Fields of teasel
When I encountered these dried pods at Anderson Marsh State Historic Park I mistook them for milk thistle; it wasn’t until I did a little online research that I learned they’re actually teasel.
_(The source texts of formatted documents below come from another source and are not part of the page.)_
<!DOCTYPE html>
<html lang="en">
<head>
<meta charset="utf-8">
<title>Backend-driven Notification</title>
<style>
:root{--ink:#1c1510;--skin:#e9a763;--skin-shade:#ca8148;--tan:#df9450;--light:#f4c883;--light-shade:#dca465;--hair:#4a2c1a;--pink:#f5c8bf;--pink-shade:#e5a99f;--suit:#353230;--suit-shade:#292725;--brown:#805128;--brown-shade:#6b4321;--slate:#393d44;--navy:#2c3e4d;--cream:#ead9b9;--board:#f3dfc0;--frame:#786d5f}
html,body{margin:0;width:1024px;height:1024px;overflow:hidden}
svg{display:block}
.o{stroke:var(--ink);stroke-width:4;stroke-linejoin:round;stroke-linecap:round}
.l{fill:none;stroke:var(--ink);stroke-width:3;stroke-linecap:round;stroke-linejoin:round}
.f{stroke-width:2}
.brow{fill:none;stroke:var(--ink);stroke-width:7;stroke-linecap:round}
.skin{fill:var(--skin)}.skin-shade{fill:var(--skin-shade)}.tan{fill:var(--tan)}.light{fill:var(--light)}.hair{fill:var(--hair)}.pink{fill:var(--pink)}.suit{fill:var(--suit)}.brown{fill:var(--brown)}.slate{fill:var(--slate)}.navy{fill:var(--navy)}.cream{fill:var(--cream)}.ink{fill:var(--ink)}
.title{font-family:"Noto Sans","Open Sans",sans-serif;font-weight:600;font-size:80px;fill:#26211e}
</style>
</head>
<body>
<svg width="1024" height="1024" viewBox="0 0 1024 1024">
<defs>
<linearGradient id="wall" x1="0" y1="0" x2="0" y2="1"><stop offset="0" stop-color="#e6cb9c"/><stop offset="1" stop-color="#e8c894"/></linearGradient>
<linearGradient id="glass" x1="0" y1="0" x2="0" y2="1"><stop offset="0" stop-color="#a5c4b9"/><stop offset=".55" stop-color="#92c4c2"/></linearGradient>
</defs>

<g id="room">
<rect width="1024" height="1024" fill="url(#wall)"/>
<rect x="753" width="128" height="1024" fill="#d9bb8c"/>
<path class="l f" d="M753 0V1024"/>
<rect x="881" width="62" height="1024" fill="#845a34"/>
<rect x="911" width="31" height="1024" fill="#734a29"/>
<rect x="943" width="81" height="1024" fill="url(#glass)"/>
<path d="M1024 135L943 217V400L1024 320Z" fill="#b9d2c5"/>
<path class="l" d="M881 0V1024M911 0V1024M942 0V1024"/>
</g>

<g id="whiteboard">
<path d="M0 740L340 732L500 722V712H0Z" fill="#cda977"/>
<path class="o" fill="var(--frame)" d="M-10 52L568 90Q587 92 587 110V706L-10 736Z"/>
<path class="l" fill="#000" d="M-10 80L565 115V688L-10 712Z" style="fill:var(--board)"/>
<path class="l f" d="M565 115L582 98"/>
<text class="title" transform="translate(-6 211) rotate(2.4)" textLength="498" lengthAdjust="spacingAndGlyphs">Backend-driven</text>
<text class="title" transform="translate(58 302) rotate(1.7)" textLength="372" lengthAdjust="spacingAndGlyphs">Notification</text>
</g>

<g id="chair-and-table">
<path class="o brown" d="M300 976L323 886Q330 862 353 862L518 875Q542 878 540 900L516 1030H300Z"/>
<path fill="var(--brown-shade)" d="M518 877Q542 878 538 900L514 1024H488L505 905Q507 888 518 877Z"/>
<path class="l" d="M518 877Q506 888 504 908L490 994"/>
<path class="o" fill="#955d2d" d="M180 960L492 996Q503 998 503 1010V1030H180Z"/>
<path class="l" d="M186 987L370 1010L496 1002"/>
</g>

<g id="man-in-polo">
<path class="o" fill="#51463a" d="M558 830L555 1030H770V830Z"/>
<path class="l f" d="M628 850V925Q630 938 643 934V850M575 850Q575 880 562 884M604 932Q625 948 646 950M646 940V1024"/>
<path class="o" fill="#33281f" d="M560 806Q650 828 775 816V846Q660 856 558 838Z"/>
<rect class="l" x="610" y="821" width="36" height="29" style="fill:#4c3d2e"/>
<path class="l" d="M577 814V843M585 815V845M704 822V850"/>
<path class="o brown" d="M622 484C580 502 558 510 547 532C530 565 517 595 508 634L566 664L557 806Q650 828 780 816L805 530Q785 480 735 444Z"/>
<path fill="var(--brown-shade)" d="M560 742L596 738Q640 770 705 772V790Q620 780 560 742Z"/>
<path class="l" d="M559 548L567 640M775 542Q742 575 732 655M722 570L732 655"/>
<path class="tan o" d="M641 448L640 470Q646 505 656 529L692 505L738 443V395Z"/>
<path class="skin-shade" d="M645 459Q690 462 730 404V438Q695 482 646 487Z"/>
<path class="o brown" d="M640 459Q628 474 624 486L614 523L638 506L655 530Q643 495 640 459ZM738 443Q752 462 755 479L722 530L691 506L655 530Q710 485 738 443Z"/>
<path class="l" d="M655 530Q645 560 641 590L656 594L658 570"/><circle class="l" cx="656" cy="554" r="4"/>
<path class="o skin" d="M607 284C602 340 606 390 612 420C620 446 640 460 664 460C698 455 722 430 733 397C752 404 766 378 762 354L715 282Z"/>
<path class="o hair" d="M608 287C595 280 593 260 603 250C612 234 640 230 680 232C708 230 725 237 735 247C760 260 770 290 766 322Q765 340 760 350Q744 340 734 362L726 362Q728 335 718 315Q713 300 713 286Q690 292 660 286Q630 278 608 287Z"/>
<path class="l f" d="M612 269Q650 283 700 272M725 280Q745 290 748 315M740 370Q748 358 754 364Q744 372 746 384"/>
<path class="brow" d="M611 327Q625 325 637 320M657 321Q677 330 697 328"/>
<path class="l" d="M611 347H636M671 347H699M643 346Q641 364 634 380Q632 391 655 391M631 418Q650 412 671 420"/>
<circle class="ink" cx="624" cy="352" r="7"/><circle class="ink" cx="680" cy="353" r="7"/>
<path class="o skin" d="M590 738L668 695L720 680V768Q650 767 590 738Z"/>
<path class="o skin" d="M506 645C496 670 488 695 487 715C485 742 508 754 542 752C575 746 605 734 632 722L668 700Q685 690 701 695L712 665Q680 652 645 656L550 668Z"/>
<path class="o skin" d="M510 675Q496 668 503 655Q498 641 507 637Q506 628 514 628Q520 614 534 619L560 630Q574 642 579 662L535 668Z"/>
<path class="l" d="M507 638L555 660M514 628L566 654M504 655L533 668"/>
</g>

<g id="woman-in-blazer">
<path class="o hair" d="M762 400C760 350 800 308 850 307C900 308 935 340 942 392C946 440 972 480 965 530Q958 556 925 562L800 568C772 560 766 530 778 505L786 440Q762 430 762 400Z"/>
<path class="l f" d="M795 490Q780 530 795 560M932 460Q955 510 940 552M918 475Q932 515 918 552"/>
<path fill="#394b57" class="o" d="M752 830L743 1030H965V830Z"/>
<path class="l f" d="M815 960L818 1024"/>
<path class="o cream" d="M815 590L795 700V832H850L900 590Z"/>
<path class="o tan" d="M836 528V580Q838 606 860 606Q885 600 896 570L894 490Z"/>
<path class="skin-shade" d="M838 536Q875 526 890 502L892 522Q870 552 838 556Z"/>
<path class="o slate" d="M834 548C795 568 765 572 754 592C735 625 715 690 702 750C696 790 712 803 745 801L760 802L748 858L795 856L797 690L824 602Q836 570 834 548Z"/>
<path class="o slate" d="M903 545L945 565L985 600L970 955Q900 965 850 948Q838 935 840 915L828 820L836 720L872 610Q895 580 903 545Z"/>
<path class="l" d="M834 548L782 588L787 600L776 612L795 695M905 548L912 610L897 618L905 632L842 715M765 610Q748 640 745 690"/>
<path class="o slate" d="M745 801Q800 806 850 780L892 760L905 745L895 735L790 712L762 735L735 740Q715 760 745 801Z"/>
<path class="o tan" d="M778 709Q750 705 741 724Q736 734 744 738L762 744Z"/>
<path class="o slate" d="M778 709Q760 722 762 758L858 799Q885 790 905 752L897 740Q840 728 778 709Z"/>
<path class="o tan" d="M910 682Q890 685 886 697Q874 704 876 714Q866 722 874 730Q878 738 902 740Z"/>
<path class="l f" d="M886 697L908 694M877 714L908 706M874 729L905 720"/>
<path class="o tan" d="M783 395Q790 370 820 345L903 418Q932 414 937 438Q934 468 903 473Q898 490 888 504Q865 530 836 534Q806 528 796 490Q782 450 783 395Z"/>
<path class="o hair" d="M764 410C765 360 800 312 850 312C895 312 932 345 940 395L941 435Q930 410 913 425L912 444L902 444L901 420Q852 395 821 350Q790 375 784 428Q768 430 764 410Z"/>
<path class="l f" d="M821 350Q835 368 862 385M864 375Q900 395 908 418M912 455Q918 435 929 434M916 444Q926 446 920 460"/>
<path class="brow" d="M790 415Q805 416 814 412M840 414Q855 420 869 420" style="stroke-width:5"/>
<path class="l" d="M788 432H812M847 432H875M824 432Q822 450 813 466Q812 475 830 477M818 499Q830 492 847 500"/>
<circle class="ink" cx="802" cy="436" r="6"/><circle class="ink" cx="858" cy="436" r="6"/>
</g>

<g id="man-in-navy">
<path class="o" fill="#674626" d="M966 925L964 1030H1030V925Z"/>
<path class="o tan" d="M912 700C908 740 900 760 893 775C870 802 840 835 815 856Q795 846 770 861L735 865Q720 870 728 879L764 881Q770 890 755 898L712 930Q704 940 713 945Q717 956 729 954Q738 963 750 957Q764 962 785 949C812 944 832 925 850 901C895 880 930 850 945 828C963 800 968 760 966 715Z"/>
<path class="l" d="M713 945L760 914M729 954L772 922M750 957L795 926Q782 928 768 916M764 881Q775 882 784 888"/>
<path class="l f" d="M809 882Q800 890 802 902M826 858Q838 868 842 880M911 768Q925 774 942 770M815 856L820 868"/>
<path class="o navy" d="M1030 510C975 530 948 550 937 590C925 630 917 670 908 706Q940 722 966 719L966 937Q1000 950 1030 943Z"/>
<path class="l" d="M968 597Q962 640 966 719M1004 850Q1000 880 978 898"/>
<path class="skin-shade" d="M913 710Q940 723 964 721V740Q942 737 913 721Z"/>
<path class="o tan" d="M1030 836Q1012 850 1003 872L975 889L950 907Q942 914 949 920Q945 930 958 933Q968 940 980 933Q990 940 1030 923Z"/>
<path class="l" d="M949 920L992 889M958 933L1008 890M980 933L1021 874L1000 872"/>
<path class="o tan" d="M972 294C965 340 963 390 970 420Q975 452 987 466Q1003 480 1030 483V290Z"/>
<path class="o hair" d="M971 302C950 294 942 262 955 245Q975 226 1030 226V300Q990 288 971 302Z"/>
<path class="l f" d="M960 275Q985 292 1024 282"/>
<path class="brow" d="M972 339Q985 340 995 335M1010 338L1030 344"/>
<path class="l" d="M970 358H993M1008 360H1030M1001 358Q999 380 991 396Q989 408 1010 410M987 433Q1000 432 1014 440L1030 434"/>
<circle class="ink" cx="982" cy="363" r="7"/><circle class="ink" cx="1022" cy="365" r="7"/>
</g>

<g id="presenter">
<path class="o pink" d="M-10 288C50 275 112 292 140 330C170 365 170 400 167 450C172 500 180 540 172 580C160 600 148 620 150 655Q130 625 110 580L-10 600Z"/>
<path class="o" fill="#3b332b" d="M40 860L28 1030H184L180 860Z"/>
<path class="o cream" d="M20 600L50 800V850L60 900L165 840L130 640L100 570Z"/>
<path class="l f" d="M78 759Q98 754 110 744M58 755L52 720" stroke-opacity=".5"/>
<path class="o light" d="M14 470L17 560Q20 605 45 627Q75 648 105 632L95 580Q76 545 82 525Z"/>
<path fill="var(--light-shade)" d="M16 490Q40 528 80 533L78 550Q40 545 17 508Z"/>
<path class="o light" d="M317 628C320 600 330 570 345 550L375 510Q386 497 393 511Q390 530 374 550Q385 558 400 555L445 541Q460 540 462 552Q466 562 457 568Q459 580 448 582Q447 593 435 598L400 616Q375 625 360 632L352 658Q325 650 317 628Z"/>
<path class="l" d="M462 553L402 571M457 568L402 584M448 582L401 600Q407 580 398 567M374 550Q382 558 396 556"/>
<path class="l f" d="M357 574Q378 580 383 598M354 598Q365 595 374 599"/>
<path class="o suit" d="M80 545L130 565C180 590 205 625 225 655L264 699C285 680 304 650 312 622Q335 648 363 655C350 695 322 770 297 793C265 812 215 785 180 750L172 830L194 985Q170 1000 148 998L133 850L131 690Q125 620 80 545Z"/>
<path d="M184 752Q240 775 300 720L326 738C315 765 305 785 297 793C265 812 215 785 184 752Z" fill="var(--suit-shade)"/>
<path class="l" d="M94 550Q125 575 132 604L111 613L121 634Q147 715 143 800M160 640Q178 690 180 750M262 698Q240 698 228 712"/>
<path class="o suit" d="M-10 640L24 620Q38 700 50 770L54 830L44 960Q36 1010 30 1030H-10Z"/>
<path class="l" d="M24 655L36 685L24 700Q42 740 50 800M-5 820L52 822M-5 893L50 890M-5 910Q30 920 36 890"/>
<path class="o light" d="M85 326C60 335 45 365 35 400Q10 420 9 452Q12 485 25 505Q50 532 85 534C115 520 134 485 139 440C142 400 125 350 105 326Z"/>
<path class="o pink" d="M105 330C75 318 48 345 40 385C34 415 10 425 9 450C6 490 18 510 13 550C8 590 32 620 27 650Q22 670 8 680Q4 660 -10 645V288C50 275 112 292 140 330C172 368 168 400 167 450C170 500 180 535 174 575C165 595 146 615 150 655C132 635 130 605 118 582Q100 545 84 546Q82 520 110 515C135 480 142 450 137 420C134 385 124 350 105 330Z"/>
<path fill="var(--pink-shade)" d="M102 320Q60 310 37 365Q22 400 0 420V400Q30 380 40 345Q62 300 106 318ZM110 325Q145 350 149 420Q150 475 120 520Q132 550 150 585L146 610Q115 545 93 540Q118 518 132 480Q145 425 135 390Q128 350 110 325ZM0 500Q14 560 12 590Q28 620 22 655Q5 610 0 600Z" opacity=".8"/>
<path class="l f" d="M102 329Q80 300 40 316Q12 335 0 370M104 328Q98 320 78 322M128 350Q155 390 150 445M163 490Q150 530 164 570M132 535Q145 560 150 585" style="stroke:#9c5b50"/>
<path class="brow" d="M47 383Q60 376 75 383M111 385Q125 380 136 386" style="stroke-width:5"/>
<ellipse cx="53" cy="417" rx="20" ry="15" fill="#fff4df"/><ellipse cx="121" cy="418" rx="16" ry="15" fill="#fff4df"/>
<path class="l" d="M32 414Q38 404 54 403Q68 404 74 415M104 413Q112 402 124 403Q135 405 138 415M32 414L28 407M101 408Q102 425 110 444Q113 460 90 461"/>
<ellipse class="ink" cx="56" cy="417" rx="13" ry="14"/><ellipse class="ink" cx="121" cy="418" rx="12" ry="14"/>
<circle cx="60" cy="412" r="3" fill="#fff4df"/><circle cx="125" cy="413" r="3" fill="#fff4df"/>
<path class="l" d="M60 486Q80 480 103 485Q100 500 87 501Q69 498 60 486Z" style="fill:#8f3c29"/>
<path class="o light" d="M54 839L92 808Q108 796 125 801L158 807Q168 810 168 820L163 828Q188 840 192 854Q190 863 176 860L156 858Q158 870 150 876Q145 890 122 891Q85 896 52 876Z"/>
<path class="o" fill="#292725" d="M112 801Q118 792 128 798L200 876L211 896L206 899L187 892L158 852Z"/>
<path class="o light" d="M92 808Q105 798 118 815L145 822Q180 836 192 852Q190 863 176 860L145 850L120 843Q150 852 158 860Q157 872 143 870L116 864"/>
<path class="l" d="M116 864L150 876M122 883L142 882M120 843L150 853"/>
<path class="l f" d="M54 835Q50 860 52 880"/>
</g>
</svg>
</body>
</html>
Although they produce very pretty flowers, they are invasive and tend to crowd out the native plants.
According to the website Botanical Accuracy (linked above), the teasel got its name from the fact the flower heads were once used to tease out the wool before spinning (carding). I haven’t researched to confirm how true that is, but as a knitter I find the idea very intriguing!